If you need to make navigation calculations you can probably use the handy fact that 1 angle minute (0°1') is exactly 1 nautical mile or 1852 km. If you know your coordinates and the destination coordinates, you should get a good estimate of how far to fly.

But I'm sure you won't leave before you figured out pi. For that, make a square of 200x200 stones. With the belt, measure the side S, and draw an arc of radius S from one of the corners. This gives a 1/4 circle in a square. The number of stones in the 1/4 circles should be 31416. Divide by 10000. (A few stones will be exactly on the circle. Count 1/2 for these).

1- Draw a $2\times 2$ square and inside it draw a circumference that is tangent to the sides of the square ($r=1$)

2-Start throwing stones to the square from the same position and keep a count on how many have you thrown ($N$) and how many landed inside the circumference ($n$). We assume that all of them land inside the square.

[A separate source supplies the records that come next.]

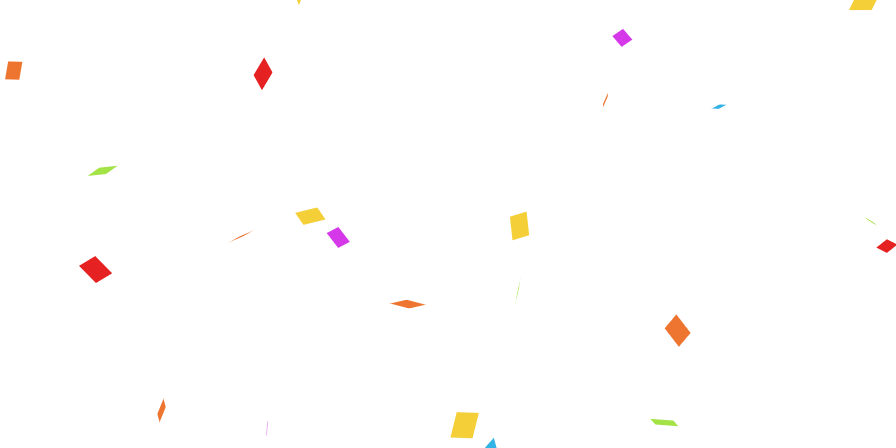
This pattern is drawn by a WebGL 1 fragment shader. Its source:

```glsl
precision highp float;
// Sparse confetti: small tumbling paper rectangles scattered over white.

uniform vec2 u_resolution;

const float COLUMNS = 6.0;
const float ROWS = 4.0;
const int PIECES = 24;

const vec3 PAPER = vec3(1.0);
const vec3 ORANGE = vec3(0.93, 0.46, 0.19);
const vec3 YELLOW = vec3(0.96, 0.81, 0.22);
const vec3 GREEN = vec3(0.64, 0.89, 0.27);
const vec3 MAGENTA = vec3(0.83, 0.22, 0.91);
const vec3 RED = vec3(0.90, 0.13, 0.13);
const vec3 BLUE = vec3(0.25, 0.34, 0.85);
const vec3 CYAN = vec3(0.20, 0.70, 0.90);

// Two random values in 0..1 from an index and a channel.
vec2 hash2(float index, float channel) {
  vec3 h = fract(vec3(index, channel, index + channel) * vec3(0.1031, 0.1030, 0.0973));
  h += dot(h, h.yzx + 33.33);
  return fract((h.xx + h.yz) * h.zy);
}

mat2 rotation(float angle) {
  float c = cos(angle), s = sin(angle);
  return mat2(c, s, -s, c);
}

float cross2(vec2 a, vec2 b) {
  return a.x * b.y - a.y * b.x;
}

// Coverage of a strip; strips thinner than a pixel fade out.
float strip(float offset, float halfWidth, float pixel) {
  float edge = clamp(0.5 + (halfWidth - abs(offset)) / pixel, 0.0, 1.0);
  return min(edge, 2.0 * halfWidth / pixel);
}

// Coverage of a centred parallelogram with half edges a and b.
float parallelogram(vec2 p, vec2 a, vec2 b, float pixel) {
  float area = abs(cross2(a, b));
  float la = max(length(a), 1e-5);
  float lb = max(length(b), 1e-5);
  return strip(cross2(a, p) / la, area / la, pixel)
       * strip(cross2(b, p) / lb, area / lb, pixel);
}

// Palette weighted by how often each colour occurs.
vec3 confettiColor(float pick) {
  vec3 color = mix(ORANGE, YELLOW, step(0.29, pick));
  color = mix(color, GREEN, step(0.50, pick));
  color = mix(color, MAGENTA, step(0.67, pick));
  color = mix(color, RED, step(0.80, pick));
  color = mix(color, BLUE, step(0.90, pick));
  return mix(color, CYAN, step(0.95, pick));
}

// Coverage of one paper rectangle, spun and then flattened by its tilt.
float confetti(vec2 p, float index, float pixel) {
  vec2 shape = hash2(index, 3.0);
  vec2 turn = hash2(index, 7.0);
  float halfWidth = mix(0.010, 0.027, shape.x);
  float halfHeight = halfWidth * mix(1.0, 1.45, shape.y);
  float flatten = pow(fract(index * 0.7549 + 0.3), 1.3);
  mat2 spin = rotation(turn.x * 3.1416);
  mat2 lean = rotation(mix(-0.6, 1.75, turn.y));
  mat2 tumble = lean * mat2(1.0, 0.0, 0.0, flatten) * spin;
  return parallelogram(p, tumble * vec2(halfWidth, 0.0),
                       tumble * vec2(0.0, halfHeight), pixel);
}

void main() {
  float pixel = 1.0 / u_resolution.y;
  vec2 p = gl_FragCoord.xy * pixel;
  vec2 extent = vec2(u_resolution.x * pixel, 1.0);
  vec3 color = PAPER;

  // One loosely placed piece for each cell of a coarse grid.
  for (int i = 0; i < PIECES; i++) {
    float index = float(i);
    vec2 cell = vec2(mod(index, COLUMNS), floor((index + 0.5) / COLUMNS));
    vec2 jitter = (hash2(index, 11.0) - 0.5) * 1.3;
    vec2 center = (cell + 0.5 + jitter) / vec2(COLUMNS, ROWS) * extent;
    float cover = confetti(p - center, index, pixel);
    color = mix(color, confettiColor(fract(index * 0.618 + 0.1)), cover);
  }

  gl_FragColor = vec4(color, 1.0);
}
```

If not, do not count that throw.

3- $\frac{n}{N}=\frac{A_{circumference}}{A_{square}}=\frac{\pi}{4}$

4-Approximate $\pi=\frac{4n}{N}$

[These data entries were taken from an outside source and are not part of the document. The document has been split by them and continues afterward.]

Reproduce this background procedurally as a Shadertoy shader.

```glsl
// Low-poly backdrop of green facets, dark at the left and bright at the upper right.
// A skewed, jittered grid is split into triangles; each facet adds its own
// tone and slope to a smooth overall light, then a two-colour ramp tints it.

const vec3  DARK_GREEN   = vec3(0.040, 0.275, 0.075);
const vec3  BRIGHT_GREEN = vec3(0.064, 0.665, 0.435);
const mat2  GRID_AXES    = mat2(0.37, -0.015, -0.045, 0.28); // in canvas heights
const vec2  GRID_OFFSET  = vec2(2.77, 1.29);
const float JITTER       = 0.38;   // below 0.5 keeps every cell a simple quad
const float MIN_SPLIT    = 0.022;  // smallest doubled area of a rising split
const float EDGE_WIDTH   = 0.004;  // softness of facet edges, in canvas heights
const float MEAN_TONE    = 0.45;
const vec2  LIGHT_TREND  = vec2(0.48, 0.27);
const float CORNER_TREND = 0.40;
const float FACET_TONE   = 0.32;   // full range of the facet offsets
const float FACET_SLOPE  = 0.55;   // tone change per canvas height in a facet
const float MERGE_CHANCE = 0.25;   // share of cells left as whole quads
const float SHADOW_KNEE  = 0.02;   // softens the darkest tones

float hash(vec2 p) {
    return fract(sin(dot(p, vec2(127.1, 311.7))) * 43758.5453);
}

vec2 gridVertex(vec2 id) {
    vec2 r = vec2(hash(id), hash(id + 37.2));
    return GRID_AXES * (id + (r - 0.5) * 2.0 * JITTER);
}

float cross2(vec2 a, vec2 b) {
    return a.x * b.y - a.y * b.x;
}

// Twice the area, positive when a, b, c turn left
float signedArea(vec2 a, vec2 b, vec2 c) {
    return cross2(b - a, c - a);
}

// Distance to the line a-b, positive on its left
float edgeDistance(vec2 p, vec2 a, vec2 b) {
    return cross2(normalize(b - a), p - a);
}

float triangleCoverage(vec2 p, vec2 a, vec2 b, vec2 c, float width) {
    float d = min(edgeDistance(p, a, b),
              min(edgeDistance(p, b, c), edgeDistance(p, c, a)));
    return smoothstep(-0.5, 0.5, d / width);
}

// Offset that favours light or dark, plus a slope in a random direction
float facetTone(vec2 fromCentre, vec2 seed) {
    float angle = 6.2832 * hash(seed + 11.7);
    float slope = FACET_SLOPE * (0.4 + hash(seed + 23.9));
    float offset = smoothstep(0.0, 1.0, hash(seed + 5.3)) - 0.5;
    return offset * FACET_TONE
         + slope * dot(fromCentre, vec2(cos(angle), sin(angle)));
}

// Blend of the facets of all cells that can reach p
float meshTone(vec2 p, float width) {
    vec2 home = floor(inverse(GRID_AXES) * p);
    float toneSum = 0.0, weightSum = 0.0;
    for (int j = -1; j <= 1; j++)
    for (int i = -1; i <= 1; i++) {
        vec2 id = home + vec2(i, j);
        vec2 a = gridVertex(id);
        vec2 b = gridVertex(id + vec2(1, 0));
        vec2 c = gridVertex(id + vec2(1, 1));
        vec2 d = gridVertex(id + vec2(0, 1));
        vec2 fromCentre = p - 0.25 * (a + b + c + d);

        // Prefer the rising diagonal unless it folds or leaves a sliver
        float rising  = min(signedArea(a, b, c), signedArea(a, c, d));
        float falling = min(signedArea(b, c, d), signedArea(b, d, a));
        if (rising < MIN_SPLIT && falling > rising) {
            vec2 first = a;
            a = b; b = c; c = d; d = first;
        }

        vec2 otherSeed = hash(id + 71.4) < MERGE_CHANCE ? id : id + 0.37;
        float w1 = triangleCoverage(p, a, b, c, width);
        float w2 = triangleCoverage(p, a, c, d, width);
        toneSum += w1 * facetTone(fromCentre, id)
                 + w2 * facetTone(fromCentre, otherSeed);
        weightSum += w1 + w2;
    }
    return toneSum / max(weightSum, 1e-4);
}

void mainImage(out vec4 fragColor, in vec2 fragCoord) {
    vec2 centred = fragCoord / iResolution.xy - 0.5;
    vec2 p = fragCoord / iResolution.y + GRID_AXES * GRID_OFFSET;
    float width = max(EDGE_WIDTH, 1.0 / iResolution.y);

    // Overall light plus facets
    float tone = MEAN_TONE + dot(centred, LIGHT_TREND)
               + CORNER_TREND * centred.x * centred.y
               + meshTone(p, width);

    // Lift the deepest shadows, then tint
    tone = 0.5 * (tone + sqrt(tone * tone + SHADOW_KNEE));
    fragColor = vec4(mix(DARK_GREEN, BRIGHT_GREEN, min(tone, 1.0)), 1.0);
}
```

The more stones you throw the more accurate the result is.

However, the method explained in the accepted solution optimizes the time spent in the calculation so it is a better solution.

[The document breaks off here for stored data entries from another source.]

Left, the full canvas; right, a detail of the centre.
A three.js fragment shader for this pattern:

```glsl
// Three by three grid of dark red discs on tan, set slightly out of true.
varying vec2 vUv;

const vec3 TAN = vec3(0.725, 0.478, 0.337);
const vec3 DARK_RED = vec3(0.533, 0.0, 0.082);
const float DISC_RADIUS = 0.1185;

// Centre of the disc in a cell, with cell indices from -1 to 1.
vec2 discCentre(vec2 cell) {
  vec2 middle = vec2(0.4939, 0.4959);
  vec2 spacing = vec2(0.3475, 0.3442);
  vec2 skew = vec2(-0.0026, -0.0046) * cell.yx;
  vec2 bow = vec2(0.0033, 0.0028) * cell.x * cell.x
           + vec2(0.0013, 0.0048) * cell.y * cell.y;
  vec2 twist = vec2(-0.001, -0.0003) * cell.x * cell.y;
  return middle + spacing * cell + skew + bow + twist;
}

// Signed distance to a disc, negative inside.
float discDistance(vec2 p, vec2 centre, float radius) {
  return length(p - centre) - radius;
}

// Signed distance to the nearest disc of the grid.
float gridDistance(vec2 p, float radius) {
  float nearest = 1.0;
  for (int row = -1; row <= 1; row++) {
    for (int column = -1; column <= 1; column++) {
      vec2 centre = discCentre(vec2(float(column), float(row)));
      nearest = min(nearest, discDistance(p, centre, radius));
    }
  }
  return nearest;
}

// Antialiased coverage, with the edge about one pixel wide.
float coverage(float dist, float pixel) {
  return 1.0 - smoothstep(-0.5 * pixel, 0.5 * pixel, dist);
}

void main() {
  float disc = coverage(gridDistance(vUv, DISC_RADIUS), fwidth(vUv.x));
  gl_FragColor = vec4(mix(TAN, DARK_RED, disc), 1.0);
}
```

Matematical idea:

We assume (and try to guarantee) that everywhere in the square has the same probability of being the place where a stone lands.

If this is true, then the probability of a stone landing inside the circle equals the ratio $\frac{A_c}{A_s}$ which is the fraction of area we count as a valid result divided by the total area. This seems intuitive as the bigger the square is in relation to the circle, the less likely a stone will land in it. And viceversa (Nearly equal areas implies nearly a 100% probability of landing inside the circle.)

Now we just have to put this reasoning into practise. By throwing $N$ stones and keeping a count of the ones that fall inside the circle ($n$) we'll get an empirical probability of a stone landing inside the circle ($\frac{n}{N}$) As the theoretical result should be the same as the empirical we can work with the equation in step 3 and get an approximation of $\pi$.

• That's a pretty cool idea. But could you expand out some of the mathematical reasoning? – d'alar'cop Oct 13 '14 at 12:05
• The "mathematical reasoning" is more of a requirement: You have to assume that stone can land everywhere inside the square with equal probability; while the requirement stated above, to throw all stones "from the same position", isn't technically required. In fact, throwing from different angles/positions could possibly help to equal out a bias towards the center. – Alexander Oct 13 '14 at 12:55
• I agree that throwing from the same position may not be the best analogy for equal probability... – Ioannes Oct 13 '14 at 14:01
• If my calculations are correct, you'd need to throw at least 4000 stones to get somewhere in the neighborhood of 3 decimal accuracy. If you manage to throw and record a stone every 5 seconds it would still take you about 5.5 hours to finish the task. – Moyli Oct 13 '14 at 20:01

Step 1. Draw a circle with the belt keeping the buckle as center.

Step 2. Lay stones over the belt.

Step 3. Lay stones along the circumference of the circle drawn with the belt.

Step 4. Count the number of stones over the belt, Say x

Step 5. Count the number of stones along the circumference, Say y

Step 6. Now calculate π = y / (2 * x) with the help of the stick, scribbling on the ground.

By this methos he can find out the value of π using his belt, stones and a stick.

First, you make a perfect circle with your belt (or as approximate as you can).

Then you mark the center of the belt and draw a straight line across the center.

Now count how many times the belt is bigger than the line (should be 3).